Bishop David M. O’Connell, C.M., is joined by the priests of St. Rose Parish, Belmar, and his master of ceremonies at the livestream Mass on Holy Saturday.  Video Screenshot
Bishop David M. O’Connell, C.M., is joined by the priests of St. Rose Parish, Belmar, and his master of ceremonies at the livestream Mass on Holy Saturday. Video Screenshot
" We were isolated in our homes, but, through the capabilities of technology, we were all together, one Body in Christ. "
The internet was never so integral to the practice of the faith as during this year’s Holy Week and Easter, and the worldwide quarantine against COVID-19.

When it became clear that 2020 would be like no other year before it, parishes of the Diocese moved quickly to provide livestreaming of their Masses. By the time Holy Week had arrived, more than 50 parishes had succeeded in securing a virtual Mass participation for their communities via their websites, YouTube, or other social media sites.  A list of available Masses maintained by The Monitor staff was updated nearly every day with additional parishes that wanted to be added.

Overwhelming Engagement

Bishop David M. O’Connell, C.M., announced that he would celebrate the liturgies of Holy Week and Easter without a congregation from St. Rose Church, Belmar, with a small group of the parish’s priests and liturgical ministers. The Bishop was principal celebrant for the Masses and liturgies, beginning with Palm Sunday and culminating in the Easter Vigil, which together garnered well over 100,000 views in real time and afterward.  

“It is evident that Catholics have a real hunger for the Mass, especially Holy Week Masses and liturgies,” said Marianne Hartman, director of the diocesan department of Multimedia Production. Hartman’s department consulted with St. Rose personnel throughout the week in their efforts to wire the Belmar church, install cameras and set up the feed to the diocesan YouTube channel. The result of this effort enabled the faithful to experience the tradition-rich liturgies, celebrate a spiritual Communion and be enriched by the Bishop’s homilies.

Statistics on viewership of the Easter Vigil provided an unquestionable testament to the faithful’s desire to be connected through technology as the Church commemorated Christ’s Resurrection. Roughly 35,000 watched the livestream of the nearly 90-minute liturgy, with 3,160 concurrent, or real-time viewers, at its peak.
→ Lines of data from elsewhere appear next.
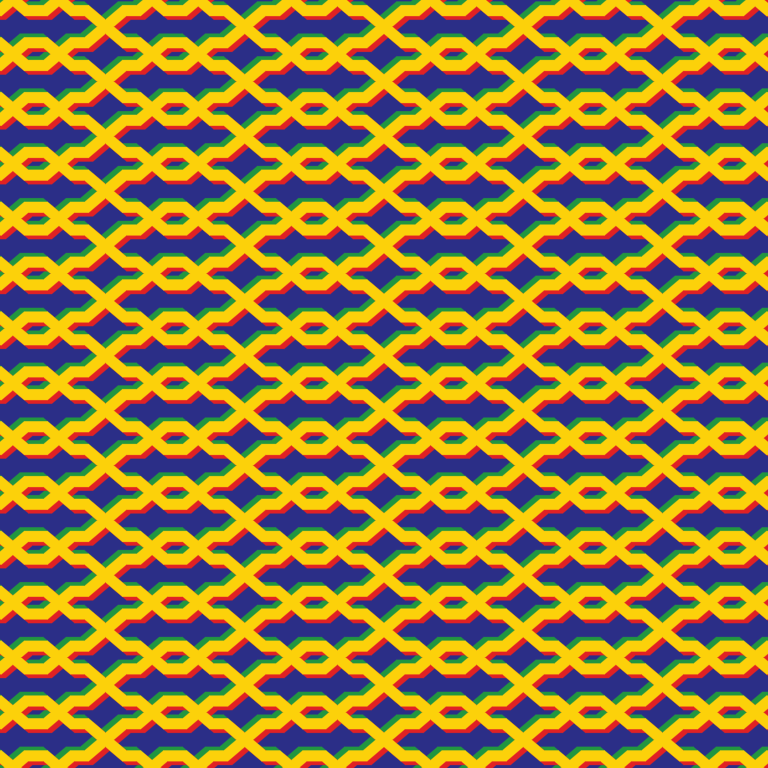
Write a WebGL 1 fragment shader that draws this pattern.

```glsl
precision highp float;
uniform vec2 u_resolution;

const vec2 CELL = vec2(0.1813, 1.0 / 14.0);
const vec2 CELL_ORIGIN = vec2(0.5, 0.001);
const float FLAT_HEIGHT = 0.0148;   // flat runs above and below the row axis
const float CROSSING_X = 0.030;     // where strands cross beside the ring
const float SLOPE = 0.85;
const float HALF_WIDTH = 0.0072;
const vec2 SHADOW_SHIFT = vec2(0.0056, -0.0048);

const vec3 YELLOW = vec3(0.99, 0.82, 0.04);
const vec3 BLUE = vec3(0.17, 0.18, 0.53);
const vec3 RED = vec3(0.88, 0.13, 0.14);
const vec3 GREEN = vec3(0.13, 0.59, 0.25);

// Signed distance to a line descending at SLOPE through an anchor
float slantSide(vec2 p, vec2 anchor) {
  return (p.y - anchor.y + SLOPE * (p.x - anchor.x)) / sqrt(1.0 + SLOPE * SLOPE);
}

// Signed side of one bent strand, with mitred corners
float strandSide(vec2 p, vec2 halfCell) {
  float side = max(p.y - FLAT_HEIGHT, slantSide(p, vec2(CROSSING_X, 0.0)));
  side = min(side, p.y + FLAT_HEIGHT);
  return max(side, slantSide(p, vec2(halfCell.x, -halfCell.y)));
}

// Distance to the lattice: a strand and its mirror image, repeated
float latticeDistance(vec2 p) {
  vec2 halfCell = 0.5 * CELL;
  vec2 q = p - CELL_ORIGIN;
  q.x = abs(mod(q.x, CELL.x) - halfCell.x);
  q.y = mod(q.y + halfCell.y, CELL.y) - halfCell.y;
  float strand = abs(strandSide(q, halfCell));
  float mirrored = abs(strandSide(vec2(q.x, -q.y), halfCell));
  return min(strand, mirrored) - HALF_WIDTH;
}

float latticeMask(vec2 p, float softness) {
  return 1.0 - smoothstep(-softness, softness, latticeDistance(p));
}

void main() {
  float canvasSize = min(u_resolution.x, u_resolution.y);
  vec2 p = gl_FragCoord.xy / canvasSize;
  float softness = 0.8 / canvasSize;

  // Opposite coloured shadows under the lattice
  vec3 color = BLUE;
  color = mix(color, GREEN, latticeMask(p + SHADOW_SHIFT, softness));
  color = mix(color, RED, latticeMask(p - SHADOW_SHIFT, softness));
  color = mix(color, YELLOW, latticeMask(p, softness));

  gl_FragColor = vec4(color, 1.0);
}
```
Subsequent views boosted this total (as of print time) to nearly 65,000 views with an average viewing time of 6:37.

Hartman reported the video of the Mass garnered more than 300 “likes” and numerous comments and greetings reflecting viewers’ Easter joy.
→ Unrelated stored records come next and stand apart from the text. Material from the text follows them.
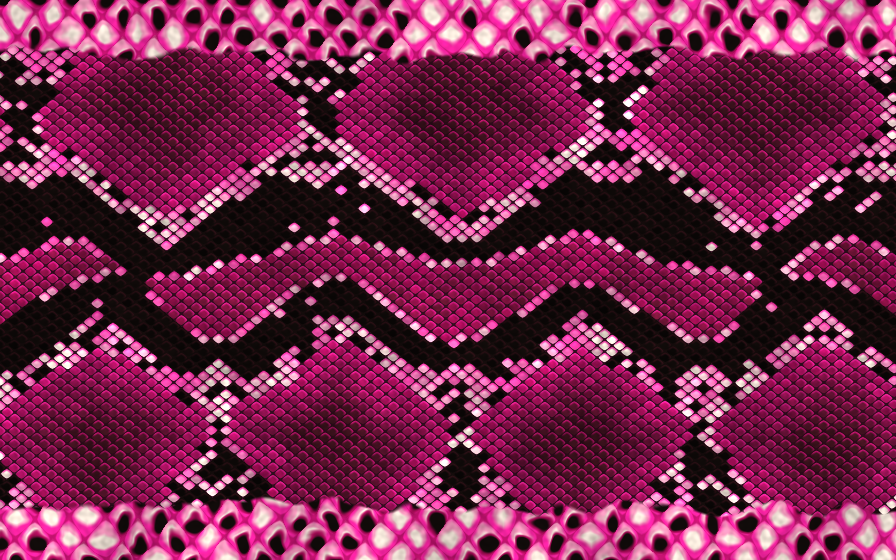
Reproduce this texture procedurally as a WebGL 2 fragment shader.

```glsl
#version 300 es
precision highp float;

uniform vec2 u_resolution;
out vec4 outColor;

const float TAU = 6.2831853;
const vec3 BLACK = vec3(0.06, 0.04, 0.035);
const vec3 MAROON = vec3(0.33, 0.09, 0.15);
const vec3 DEEP = vec3(0.64, 0.04, 0.33);
const vec3 HOT = vec3(0.92, 0.13, 0.60);
const vec3 PINK = vec3(0.92, 0.57, 0.71);
const vec3 CREAM = vec3(0.93, 0.88, 0.83);

float hash(vec2 p) {
    vec3 q = fract(p.xyx * vec3(0.1031, 0.1030, 0.0973));
    q += dot(q, q.yzx + 33.33);
    return fract((q.x + q.y) * q.z);
}

float cornerSlope(vec2 cell, vec2 offset) {
    float angle = TAU * hash(cell);
    return dot(vec2(cos(angle), sin(angle)), offset);
}

float gradientNoise(vec2 p) {
    vec2 i = floor(p), f = fract(p), u = f * f * (3.0 - 2.0 * f), e = vec2(1, 0);
    float low = mix(cornerSlope(i, f), cornerSlope(i + e, f - e), u.x);
    float high = mix(cornerSlope(i + e.yx, f - e.yx), cornerSlope(i + 1.0, f - 1.0), u.x);
    return mix(low, high, u.y);
}

// Diamond lattice of scales
vec2 scaleId(vec2 p, vec2 size) {
    vec2 q = p / size;
    return floor(vec2(q.x + q.y, q.x - q.y));
}

vec2 scaleCentre(vec2 id, vec2 size) {
    vec2 c = id + 0.5;
    return 0.5 * size * vec2(c.x + c.y, c.x - c.y);
}

float roundedDiamond(vec2 p) {
    vec2 a = pow(abs(p) + 0.0001, vec2(1.35));
    return pow(a.x + a.y, 1.0 / 1.35);
}

// Saddle blotch with its tip towards the spine (+y)
float saddleDistance(vec2 q, float size) {
    q = vec2(abs(q.x), q.y) / size;
    float tip = dot(q, vec2(0.576, 0.818)) - 0.135;
    float shoulder = dot(q, vec2(0.79, -0.61)) - 0.204;
    return size * max(max(tip, shoulder), q.x - 0.225);
}

// Waving spine band, broken into tapered lengths
float spineDistance(vec2 p) {
    float wave = cos(TAU * (p.x - 0.594) / 0.445);
    float u = fract((p.x - 0.2375) / 1.15) * 1.15;
    float taper = sqrt(clamp((min(u, 1.15 - u) - 0.02) / 0.13, 0.0, 1.0));
    return abs(p.y - 0.497 - 0.04 * wave) - (0.058 - 0.013 * wave) * taper;
}

// Body colour of one scale; rim receives the colour of its lit edge
vec3 scaleColour(vec2 c, float seed, out vec3 rim) {
    vec2 p = c + 0.014 * vec2(gradientNoise(c * 9.0), gradientNoise(c * 9.0 + 40.0));
    bool upper = p.y > 0.497;
    float period = upper ? 0.525 : 0.431;
    float start = upper ? 0.302 : 0.177;
    float x = (fract((p.x - start) / period + 0.5) - 0.5) * period;
    vec2 q = vec2(x, upper ? 0.77 - p.y : p.y - 0.25);
    float saddle = saddleDistance(q, upper ? 1.0 : 0.87);
    float spine = spineDistance(p);
    float mottle = gradientNoise(c * 14.0);
    vec3 pale = mix(PINK, CREAM, step(0.45, seed));

    if (spine < 0.0) {
        rim = mix(DEEP, HOT, 0.75);
        vec3 body = mix(DEEP, MAROON, clamp(0.3 + mottle + 0.3 * seed, 0.0, 0.8));
        return spine > -0.012 ? mix(HOT, pale, 0.35 + 0.5 * seed) : body;
    }
    if (saddle < 0.0) {
        float dark = smoothstep(0.0, -0.12, saddle + 0.05 * mottle);
        rim = mix(HOT, DEEP, 0.7 * dark);
        return mix(mix(DEEP, HOT, 0.3 * seed), mix(MAROON, BLACK, 0.45), dark * 0.85 + 0.12);
    }
    // Pale beads round each tip, arched patches in the gaps, speckled flanks
    float ring = q.y > 0.0 ? 0.042 : 0.018;
    bool beads = saddle < ring && seed > (q.y > 0.0 ? 0.24 : 0.42);
    float across = 0.5 * period - abs(x);
    float arch = length(vec2(across, q.y - 0.08 + 3.0 * across * across) / vec2(0.055, 0.019));
    bool flank = min(c.y, 1.0 - c.y) < 0.15 && seed > 0.48 - mottle;
    bool stray = seed > 0.985;
    rim = mix(BLACK, MAROON, 0.4);
    if (beads || arch < 1.0 || flank || stray) {
        rim = HOT;
        return mix(pale, HOT, clamp(0.25 + 1.2 * mottle, 0.0, 0.8));
    }
    return BLACK * (0.5 + 0.5 * seed);
}

vec3 backSkin(vec2 p, vec2 size, float pixel) {
    vec2 id = scaleId(p, size), c = scaleCentre(id, size);
    vec2 local = 2.0 * (p - c) / size;
    float d = roundedDiamond(local), soft = max(0.16, 2.0 * pixel / size.y);
    vec3 rim;
    vec3 body = scaleColour(c, hash(id + 200.0), rim);
    float lit = smoothstep(0.3, 0.7, d) * smoothstep(-0.35, 0.35, local.y + 0.4 * local.x);
    vec3 col = mix(body, rim, lit * 0.85) * (0.85 + 0.3 * hash(id + 71.0));
    col += 0.12 * body * smoothstep(0.5, 0.0, length(local - vec2(-0.1, 0.2)));
    return mix(col, mix(BLACK, rim, 0.15), smoothstep(0.84 - soft, 0.86, d));
}

// Large pale belly scales with blots
vec3 bellySkin(vec2 p, vec2 size) {
    p += 0.012 * vec2(gradientNoise(p * 18.0), gradientNoise(p * 18.0 + 9.0));
    vec2 id = scaleId(p, size);
    vec2 local = 2.0 * (p - scaleCentre(id, size)) / size;
    float d = roundedDiamond(local), seed = hash(id + 90.0);
    float grain = gradientNoise(p * 45.0);
    vec3 col = mix(CREAM, PINK, smoothstep(0.3, 0.55, d + 0.4 * grain));
    col = mix(col, HOT, smoothstep(0.5, 0.78, d + 0.3 * grain - 0.25 * local.y));
    float blot = length(local - vec2(0.2 * seed, -0.25)) + 0.35 * grain;
    float amount = step(0.42, seed);
    col = mix(col, DEEP, amount * smoothstep(0.62, 0.45, blot));
    col = mix(col, BLACK, amount * smoothstep(0.48, 0.3, blot));
    return mix(col, DEEP, 0.7 * smoothstep(0.78, 0.9, d));
}

void main() {
    vec2 p = gl_FragCoord.xy / u_resolution.y;
    vec2 bend = 0.008 * vec2(gradientNoise(p * 4.0), gradientNoise(p * 4.0 + 17.0));
    vec3 col = backSkin(p + bend, vec2(0.027, 0.022), 1.0 / u_resolution.y);
    float edge = min(p.y, 1.0 - p.y) + 0.035 * gradientNoise(p * 16.0);
    col = mix(bellySkin(p, vec2(0.062, 0.075)), col, smoothstep(0.09, 0.1, edge));
    col *= 1.0 + 0.25 * gradientNoise(p * 7.0) + 0.2 * gradientNoise(p * 90.0);
    outColor = vec4(clamp(col, 0.0, 1.0), 1.0);
}
```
“I was so moved by the comments,” Hartman recalled. “I got choked up reading how appreciative people were to find the Mass online. [People] were grateful to be part of the celebration, and of course, everyone loves to hear Bishop O’Connell preach.”

Hartman admitted to being pleasantly surprised, not only about the number of views of the Vigil Mass, but also with its geographical reach. In addition to “hits” in the United States and neighboring Mexico and Canada, people from nearly 40 other countries tuned in, including the United Kingdom, the Philippines, New Zealand, Singapore, Hong Kong, Pakistan, Saudi Arabia, Poland, Spain, Germany, Kenya, Ghana, Guam, Nigeria, France, Kuwait, Egypt, the Netherlands and more.

The Easter Vigil livestream proved to be a labor of love for those behind the scenes and a spiritual boon for those who participated.  “The livestreaming of Holy Week and Easter liturgies was a great gift that the Bishop gave, not just to the Diocese but people all over the world,” Hartman said. “We were isolated in our homes, but, through the capabilities of technology, we were all together, one Body in Christ.”

Other Video Outreach

Parish priests recognized very quickly that their communities were responding in significant numbers to parish-produced video before and during Holy Week. The priests and their teams embraced video and other media to stay in contact with the faithful, many of whom were struggling because they could not take part in some of the most solemn and sacred observances of the Church year.

One priest played piano for a moving meditation. Others produced unique presentations of the Stations of the Cross with music and powerful images. Many shared a bit of good humor and comforting words in special Holy Week video messages.

The approaches were unique, but the purpose was the same – to connect parishioners at home with their faith communities and the traditions of Holy Week and Easter in an unprecedented time. Some of these efforts have been shared on the diocesan YouTube channel in a special playlist.

The more than 20 videos shared to date represent a variety of worship experiences such as praying the Stations of the Cross and Eucharistic Adoration. There were also many priests who offered teachings on the Sacred Triduum (Holy Thursday, Good Friday and Holy Saturday) as well as encouraging messages on how to make the most of Holy Week during the pandemic.

Hartman extended appreciation to parishes that submitted their videos as well, saying she believed that they can serve as a tool to help the Diocese’s faithful connect as an online community.

“We are once again reminded that we are not alone,” she said.

To view the playlist of videos produced by priests for Holy Week, visit YouTube.com/trentondiocese.

Christina Leslie, correspondent, and Rayanne Bennett, associate publisher, contributed to this story.